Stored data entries

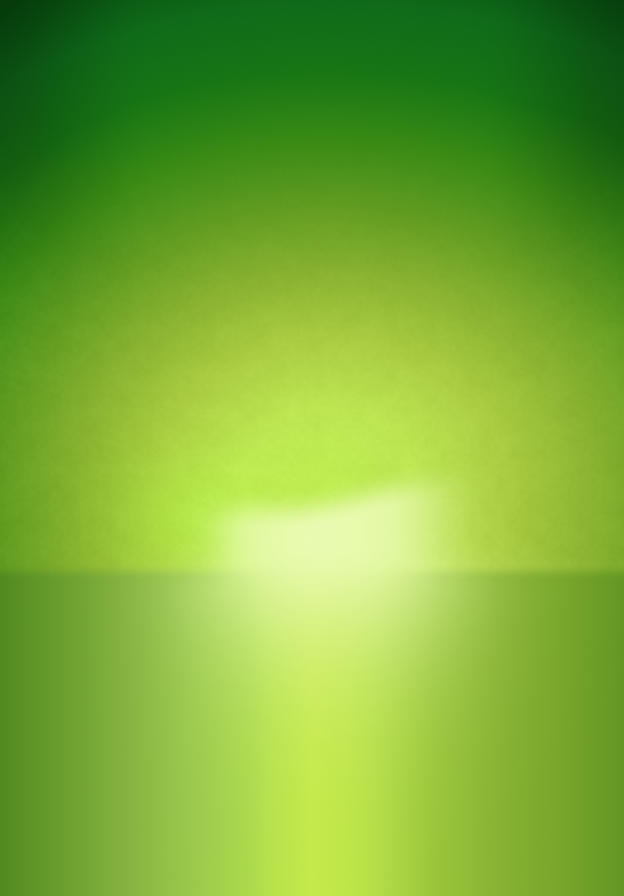
This background is drawn by a Shadertoy shader. Its source:

```glsl
// Green studio backdrop: a lit wall above a softly banded floor, with a pale glow at the seam
#define HORIZON 0.362
#define SEAM_BLUR 0.009
#define LIGHT_POS vec2(0.52, 0.47)
#define GLOW_POS vec2(0.515, 0.390)
#define GLOW_COLOR vec3(0.92, 0.985, 0.71)
#define GRAIN 0.014

// Wall colours from the light centre outwards, evenly spaced
const vec3 WALL[9] = vec3[9](
    vec3(0.75, 0.93, 0.32), vec3(0.74, 0.90, 0.32), vec3(0.67, 0.80, 0.26),
    vec3(0.54, 0.70, 0.19), vec3(0.38, 0.61, 0.13), vec3(0.22, 0.54, 0.08),
    vec3(0.09, 0.46, 0.08), vec3(0.06, 0.42, 0.10), vec3(0.03, 0.30, 0.06));

// Floor colours from left to right, evenly spaced
const vec3 FLOOR[11] = vec3[11](
    vec3(0.32, 0.54, 0.13), vec3(0.42, 0.62, 0.18), vec3(0.52, 0.70, 0.25),
    vec3(0.60, 0.78, 0.30), vec3(0.67, 0.85, 0.30), vec3(0.75, 0.90, 0.29),
    vec3(0.71, 0.87, 0.28), vec3(0.60, 0.77, 0.23), vec3(0.53, 0.70, 0.20),
    vec3(0.47, 0.65, 0.17), vec3(0.39, 0.59, 0.14));

float hash(vec2 p) {
    return fract(sin(dot(p, vec2(127.1, 311.7))) * 43758.5);
}

float noise(vec2 p) {
    vec2 i = floor(p), f = fract(p);
    f = f * f * (3.0 - 2.0 * f);
    return mix(mix(hash(i), hash(i + vec2(1, 0)), f.x),
               mix(hash(i + vec2(0, 1)), hash(i + vec2(1, 1)), f.x), f.y);
}

vec3 wallColor(vec2 uv) {
    vec2 offset = uv - LIGHT_POS;
    offset.x *= offset.x < 0.0 ? 0.58 : 0.52;
    offset.y = max(offset.y, 0.0);
    float t = clamp(length(offset) / 0.075, 0.0, 7.999);
    int i = int(t);
    vec3 color = mix(WALL[i], WALL[i + 1], fract(t));

    // Darker upper corners
    float side = smoothstep(0.25, 0.52, abs(uv.x - 0.5));
    color *= 1.0 - 0.24 * side * smoothstep(0.62, 0.88, uv.y);

    // Fresh green tint left of the glow
    vec2 tint = (uv - vec2(0.29, 0.42)) / vec2(0.13, 0.08);
    color += vec3(0.01, 0.07, 0.0) * exp(-dot(tint, tint));

    // Fine grain, strongest in the middle of the wall
    float grain = noise(uv * vec2(180.0, 260.0)) + noise(uv * vec2(45.0, 65.0)) - 1.0;
    return color + GRAIN * grain * smoothstep(0.95, 0.6, uv.y);
}

vec3 floorColor(float x) {
    float t = clamp(x * 10.0, 0.0, 9.999);
    int i = int(t);
    vec3 color = mix(FLOOR[i], FLOOR[i + 1], fract(t));

    // Brighter central band with soft vertical edges
    float band = smoothstep(0.40, 0.43, x) * smoothstep(0.61, 0.55, x);
    return color + vec3(0.02, 0.015, 0.0) * band;
}

float glowMask(vec2 uv) {
    vec2 d = uv - GLOW_POS;
    float spread = mix(0.20, 0.23, smoothstep(0.0, 0.1, d.x));
    float across = exp(-pow(abs(d.x) / spread, 2.6));
    float below = exp(-pow(max(-d.y, 0.0) / 0.125, 1.5));

    // The upper rim rises towards the right
    float rim = 0.430 + 0.032 * smoothstep(0.45, 0.72, uv.x);
    float above = 1.0 - smoothstep(rim - 0.022, rim + 0.024, uv.y);

    // Sides narrow above the seam
    float sides = smoothstep(0.28, 0.40, uv.x) * smoothstep(0.83, 0.62, uv.x);
    float upper = smoothstep(HORIZON - 0.03, HORIZON + 0.04, uv.y);
    return across * below * above * mix(1.0, sides, upper);
}

void mainImage(out vec4 fragColor, in vec2 fragCoord) {
    vec2 uv = fragCoord / iResolution.xy;
    float wall = smoothstep(HORIZON - SEAM_BLUR, HORIZON + SEAM_BLUR, uv.y);
    vec3 color = mix(floorColor(uv.x), wallColor(uv), wall);
    color = mix(color, GLOW_COLOR, 0.95 * glowMask(uv));

    // Dither against banding
    color += (hash(fragCoord) - 0.5) / 255.0;
    fragColor = vec4(clamp(color, 0.0, 1.0), 1.0);
}
```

• **ASSIGNMENT**
Count how many lines in the records above hold the word "const", and answer with that number alone.

• **WRITTEN ANSWER**
2